The British company won the Dewar Trophy, which is presented in recognition of "an outstanding British technical achievement in the automotive field", for the third time.
The hydrogen engine produces no CO2 emissions yet similar performance to the Dieselmax engine used in its existing machines. The only byproduct it produces is steam from a tailpipe.
"We’re extremely proud that the Royal Automobile Club has chosen to present JCB with the Dewar Trophy for the third time,” said JCB chairman Lord Bamford.
“We’ve invested heavily in alternatives to fossil fuels, including battery-electric and hydrogen fuel cells, but the fact that our hydrogen-fuelled piston engines can be put into production relatively quickly is something that’s vital in the current climate emergency.

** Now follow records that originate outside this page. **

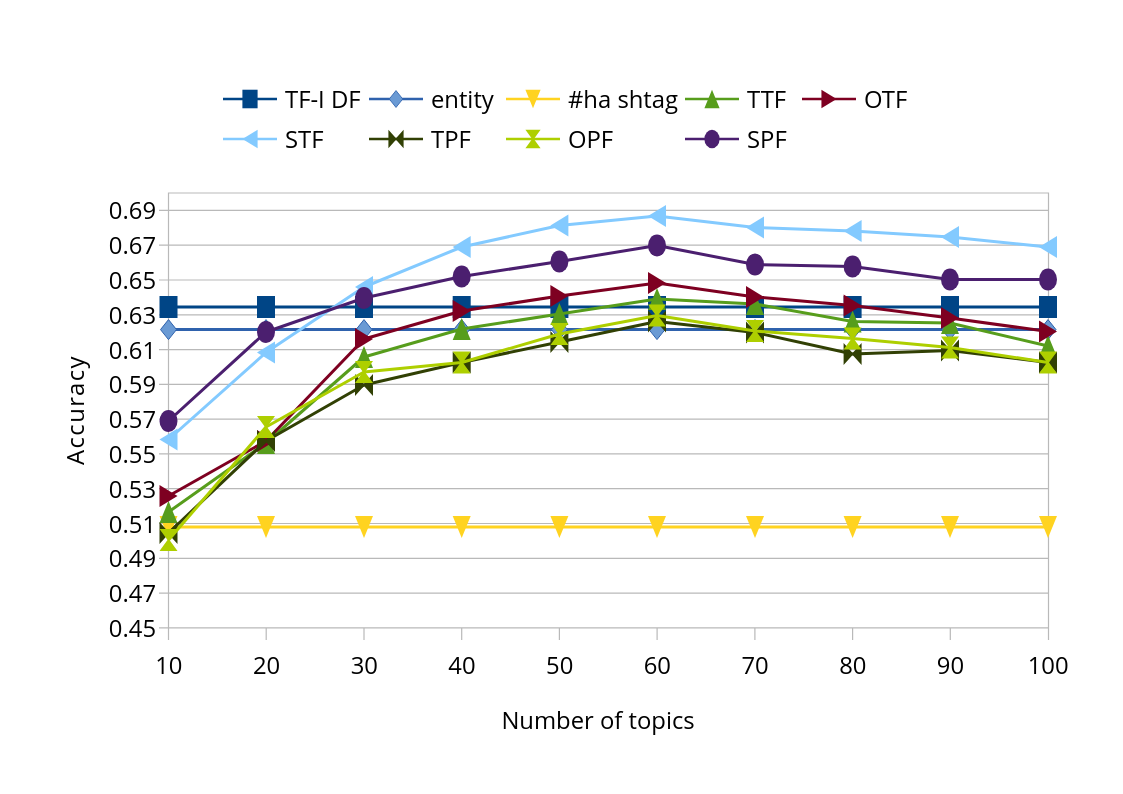
<!DOCTYPE html>
<html lang="en">
<head>
<meta charset="utf-8">
<title>Accuracy by number of topics</title>
<style>
:root {
  --tfidf: #004586;
  --entity: #2f62ad;
  --entity-fill: #6a9ad4;
  --hashtag: #ffd320;
  --ttf: #579d1c;
  --otf: #7e0021;
  --stf: #83caff;
  --tpf: #314004;
  --opf: #aecf00;
  --spf: #4b1f6f;
  --grid: #b9b9b9;
  --ink: #000;
}
* { box-sizing: border-box; margin: 0; padding: 0; }
body { width: 1123px; height: 794px; overflow: hidden; background: #fff; }
.chart {
  position: relative; width: 1123px; height: 794px;
  font: 23.8px/34px "Open Sans", "Noto Sans", sans-serif; color: var(--ink);
}
.legend {
  position: absolute; left: 223px; top: 79px; list-style: none;
  display: grid; grid-template-columns: 146px 137px 179px 117px 115px; grid-auto-rows: 40px;
}
.legend li { display: flex; align-items: center; gap: 8px; white-space: nowrap; }
.key { flex: none; width: 54px; height: 24px; overflow: visible; }
.plot { position: absolute; left: 0; top: 0; }
.grid { fill: none; stroke: var(--grid); stroke-width: 1.2; }
.series { fill: none; stroke-width: 3; stroke-linejoin: round; }
.tfidf { stroke: var(--tfidf); marker: url(#square); }
.entity { stroke: var(--entity); marker: url(#diamond); }
.hashtag { stroke: var(--hashtag); marker: url(#triangle-down); }
.ttf { stroke: var(--ttf); marker: url(#triangle-up); }
.otf { stroke: var(--otf); marker: url(#triangle-right); }
.stf { stroke: var(--stf); marker: url(#triangle-left); }
.tpf { stroke: var(--tpf); marker: url(#bowtie); }
.opf { stroke: var(--opf); marker: url(#hourglass); }
.spf { stroke: var(--spf); marker: url(#oval); }
.key .series { marker-start: none; marker-end: none; }
marker { overflow: visible; }
.y-labels {
  position: absolute; left: 90px; top: 193px; width: 66px; list-style: none;
  display: grid; grid-auto-rows: 34.8px; align-items: center; justify-items: end;
}
.x-labels {
  position: absolute; left: 120px; top: 648px; width: 977px; list-style: none;
  display: grid; grid-template-columns: repeat(10, 1fr); justify-items: center;
}
.x-title { position: absolute; left: 398px; top: 703px; width: 400px; text-align: center; }
.y-title {
  position: absolute; left: -25px; top: 393px; width: 200px; text-align: center;
  letter-spacing: 1.5px; transform: rotate(-90deg);
}
</style>
</head>
<body>
<main class="chart">
  <svg class="plot" width="1123" height="794" viewBox="0 0 1123 794" role="img" aria-label="Line chart of accuracy against number of topics">
    <defs>
      <marker id="square" markerUnits="userSpaceOnUse"><rect x="-9" y="-11" width="18" height="22" fill="var(--tfidf)"/></marker>
      <marker id="diamond" markerUnits="userSpaceOnUse"><polygon points="0,-10 8,0 0,10 -8,0" fill="var(--entity-fill)" stroke="var(--entity)"/></marker>
      <marker id="triangle-down" markerUnits="userSpaceOnUse"><polygon points="-9,-11 9,-11 0,11" fill="var(--hashtag)"/></marker>
      <marker id="triangle-up" markerUnits="userSpaceOnUse"><polygon points="0,-11 9,11 -9,11" fill="var(--ttf)"/></marker>
      <marker id="triangle-right" markerUnits="userSpaceOnUse"><polygon points="-9,-11 9,0 -9,11" fill="var(--otf)"/></marker>
      <marker id="triangle-left" markerUnits="userSpaceOnUse"><polygon points="9,-11 -9,0 9,11" fill="var(--stf)"/></marker>
      <marker id="bowtie" markerUnits="userSpaceOnUse"><polygon points="-9,-11 0,-1 9,-11 9,11 0,1 -9,11" fill="var(--tpf)"/></marker>
      <marker id="hourglass" markerUnits="userSpaceOnUse"><polygon points="-9,-11 9,-11 1,0 9,11 -9,11 -1,0" fill="var(--opf)"/></marker>
      <marker id="oval" markerUnits="userSpaceOnUse"><ellipse rx="9" ry="11" fill="var(--spf)"/></marker>
    </defs>
    <g class="grid">
      <path d="M168.5 640V193H1048.5V640"/>
      <path d="M159 210.4H1048M159 245.2H1048M159 280H1048M159 314.8H1048M159 349.6H1048M159 384.3H1048M159 419.1H1048M159 453.9H1048M159 488.7H1048M159 523.5H1048M159 558.3H1048M159 593.1H1048M159 627.9H1048"/>
      <path d="M266.2 628V640M364 628V640M461.7 628V640M559.4 628V640M657.1 628V640M754.9 628V640M852.6 628V640M950.3 628V640"/>
    </g>
    <polyline class="series tfidf" points="168.5,307 266,307 364,307 461.7,307 559.4,307 657,307 755,307 852.6,307 950,307 1048,307"/>
    <polyline class="series entity" points="168.5,329.6 266,329.6 364,329.6 461.7,329.6 559.4,329.6 657,329.6 755,329.6 852.6,329.6 950,329.6 1048,329.6"/>
    <polyline class="series hashtag" points="168.5,527 266,527 364,527 461.7,527 559.4,527 657,527 755,527 852.6,527 950,527 1048,527"/>
    <polyline class="series ttf" points="168.5,512 266,443 364,357 461.7,329 559.4,314 657,299 755,304 852.6,321.5 950,323 1048,346"/>
    <polyline class="series otf" points="168.5,496 266,441 364,339 461.7,311 559.4,296 657,283 755,297 852.6,305.5 950,318 1048,331.5"/>
    <polyline class="series stf" points="168.5,439.5 266,352.5 364,287 461.7,247 559.4,225.5 657,216 755,227.5 852.6,231 950,237 1048,247"/>
    <polyline class="series tpf" points="168.5,533 266,441 364,385 461.7,362.5 559.4,342 657,321.5 755,332.5 852.6,354 950,350.5 1048,362.5"/>
    <polyline class="series opf" points="168.5,540 266,427 364,372 461.7,362.5 559.4,334 657,315.5 755,331 852.6,338.5 950,347.5 1048,362.5"/>
    <polyline class="series spf" points="168.5,421 266,332 364,298 461.7,276.5 559.4,261.5 657,245.5 755,264.5 852.6,266.5 950,279.5 1048,279.5"/>
  </svg>

  <ul class="legend">
    <li><svg class="key" viewBox="0 0 64 28"><polyline class="series tfidf" points="0,14 32,14 64,14"/></svg>TF-I DF</li>
    <li><svg class="key" viewBox="0 0 64 28"><polyline class="series entity" points="0,14 32,14 64,14"/></svg>entity</li>
    <li><svg class="key" viewBox="0 0 64 28"><polyline class="series hashtag" points="0,14 32,14 64,14"/></svg>#ha shtag</li>
    <li><svg class="key" viewBox="0 0 64 28"><polyline class="series ttf" points="0,14 32,14 64,14"/></svg>TTF</li>
    <li><svg class="key" viewBox="0 0 64 28"><polyline class="series otf" points="0,14 32,14 64,14"/></svg>OTF</li>
    <li><svg class="key" viewBox="0 0 64 28"><polyline class="series stf" points="0,14 32,14 64,14"/></svg>STF</li>
    <li><svg class="key" viewBox="0 0 64 28"><polyline class="series tpf" points="0,14 32,14 64,14"/></svg>TPF</li>
    <li><svg class="key" viewBox="0 0 64 28"><polyline class="series opf" points="0,14 32,14 64,14"/></svg>OPF</li>
    <li><svg class="key" viewBox="0 0 64 28"><polyline class="series spf" points="0,14 32,14 64,14"/></svg>SPF</li>
  </ul>

  <ol class="y-labels">
    <li>0.69</li><li>0.67</li><li>0.65</li><li>0.63</li><li>0.61</li><li>0.59</li><li>0.57</li>
    <li>0.55</li><li>0.53</li><li>0.51</li><li>0.49</li><li>0.47</li><li>0.45</li>
  </ol>
  <ol class="x-labels">
    <li>10</li><li>20</li><li>30</li><li>40</li><li>50</li><li>60</li><li>70</li><li>80</li><li>90</li><li>100</li>
  </ol>
  <p class="x-title">Number of topics</p>
  <p class="y-title">Accuracy</p>
</main>
</body>
</html>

"It’s an important and pioneering step towards a zero-carbon future and testament to the amazing abilities of our British engineers."
JCB revealed a prototype backhoe loader earlier this year equipped with an all-new induction system, with new pistons, lowered compression and port high-pressure common-rail fuelling. It produced less NOx emissions than a diesel, even after diesel aftertreatment that cut pollutants by 98%.
A newly updated prototype for a Loadall telescopic handler was presented in October 2021 in the company of UK Prime Minister Boris Johnson.
JCB looks set to invest £100 million into the project, with hopes of recruiting 50 extra engineers to deliver the first hydrogen-powered machines to customers by the end of 2022.
The company was first awarded the Dewar Trophy back in 2007 for achieving a diesel-powered land-speed record, hitting 350.092mph at the Bonneville Salt Flats, and won it again in 2019 for the development and introduction of its 19C-1E electric mini excavator.